Problem to solve. Among the entries that follow, find the lines containing the string "polygon" and copy them.

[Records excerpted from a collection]
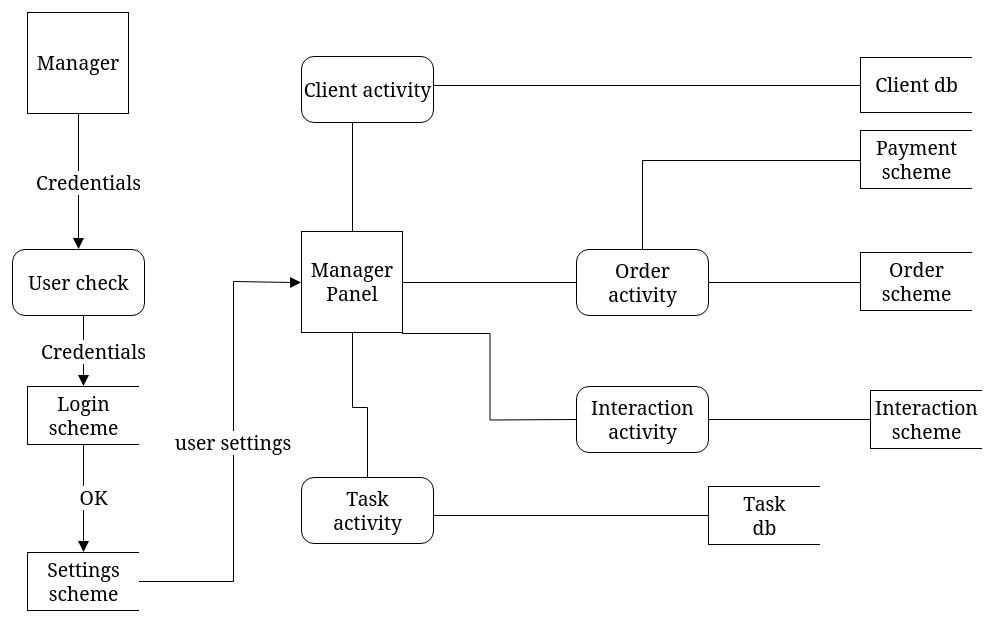
<!DOCTYPE html>
<html lang="en">
<head>
<meta charset="utf-8">
<title>Manager panel data flow diagram</title>
<style>
:root { --ink: #000; --paper: #fff; }
* { box-sizing: border-box; }
html, body { margin: 0; background: var(--paper); overflow: hidden; }
.diagram {
  position: relative; width: 994px; height: 623px; overflow: hidden;
  background: var(--paper); color: var(--ink);
  font: 19.4px/24px "Noto Serif", serif; text-align: center;
}
.connectors { position: absolute; inset: 0; fill: none; stroke: var(--ink); stroke-width: 1; }
.arrowheads { fill: var(--ink); stroke: none; }
.node, .flow-label {
  position: absolute; left: var(--x); top: var(--y);
  display: flex; align-items: center; justify-content: center; white-space: nowrap;
}
.node { border: 1px solid var(--ink); background: var(--paper); }
.entity { width: 102px; height: 102px; }
.process { width: 133px; height: 67px; border-radius: 13px; }
.store { width: 112px; height: 59px; border-right: 0; }
.store.single { height: 56px; }
.flow-label { height: 24px; background: var(--paper); transform: translateX(-50%); }
</style>
</head>
<body>
<main class="diagram">
  <svg class="connectors" width="994" height="623" viewBox="0 0 994 623" aria-hidden="true">
    <g class="flows">
      <path d="M78.5 113V240"/>
      <path d="M83.5 315V377"/>
      <path d="M83.5 444V543"/>
      <path d="M139 581.5H233.5V281.5L292 282.5"/>
      <path d="M352.5 123V232"/>
      <path d="M433 85.5H861"/>
      <path d="M402 282.5H577"/>
      <path d="M642.5 250V160.5H861"/>
      <path d="M708 282.5H861"/>
      <path d="M402 333.5H490V420L577 419.5"/>
      <path d="M708 419.5H871"/>
      <path d="M352.5 332V407.5H367.5V478"/>
      <path d="M433 515.5H709"/>
    </g>
    <g class="arrowheads">
      <polygon points="73,238 84,238 78.5,249"/>
      <polygon points="78,375 89,375 83.5,386"/>
      <polygon points="78,541 89,541 83.5,552"/>
      <polygon points="290,277 290,288 301,282.5"/>
    </g>
  </svg>

  <div class="node entity" style="--x:27px;--y:12px">Manager</div>
  <div class="node process" style="--x:12px;--y:249px">User check</div>
  <div class="node store" style="--x:27px;--y:386px">Login<br>scheme</div>
  <div class="node store" style="--x:27px;--y:552px">Settings<br>scheme</div>

  <div class="node entity" style="--x:301px;--y:231px">Manager<br>Panel</div>
  <div class="node process" style="--x:301px;--y:56px">Client activity</div>
  <div class="node process" style="--x:576px;--y:249px">Order<br>activity</div>
  <div class="node process" style="--x:576px;--y:386px">Interaction<br>activity</div>
  <div class="node process" style="--x:301px;--y:477px">Task<br>activity</div>

  <div class="node store single" style="--x:860px;--y:57px">Client db</div>
  <div class="node store" style="--x:860px;--y:130px">Payment<br>scheme</div>
  <div class="node store" style="--x:860px;--y:252px">Order<br>scheme</div>
  <div class="node store" style="--x:870px;--y:390px">Interaction<br>scheme</div>
  <div class="node store" style="--x:708px;--y:486px">Task<br>db</div>

  <span class="flow-label" style="--x:88.5px;--y:171px">Credentials</span>
  <span class="flow-label" style="--x:93.5px;--y:340px">Credentials</span>
  <span class="flow-label" style="--x:93.5px;--y:486px">OK</span>
  <span class="flow-label" style="--x:233px;--y:431px">user settings</span>
</main>
</body>
</html>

Solved exercise.
      <polygon points="73,238 84,238 78.5,249"/>
      <polygon points="78,375 89,375 83.5,386"/>
      <polygon points="78,541 89,541 83.5,552"/>
      <polygon points="290,277 290,288 301,282.5"/>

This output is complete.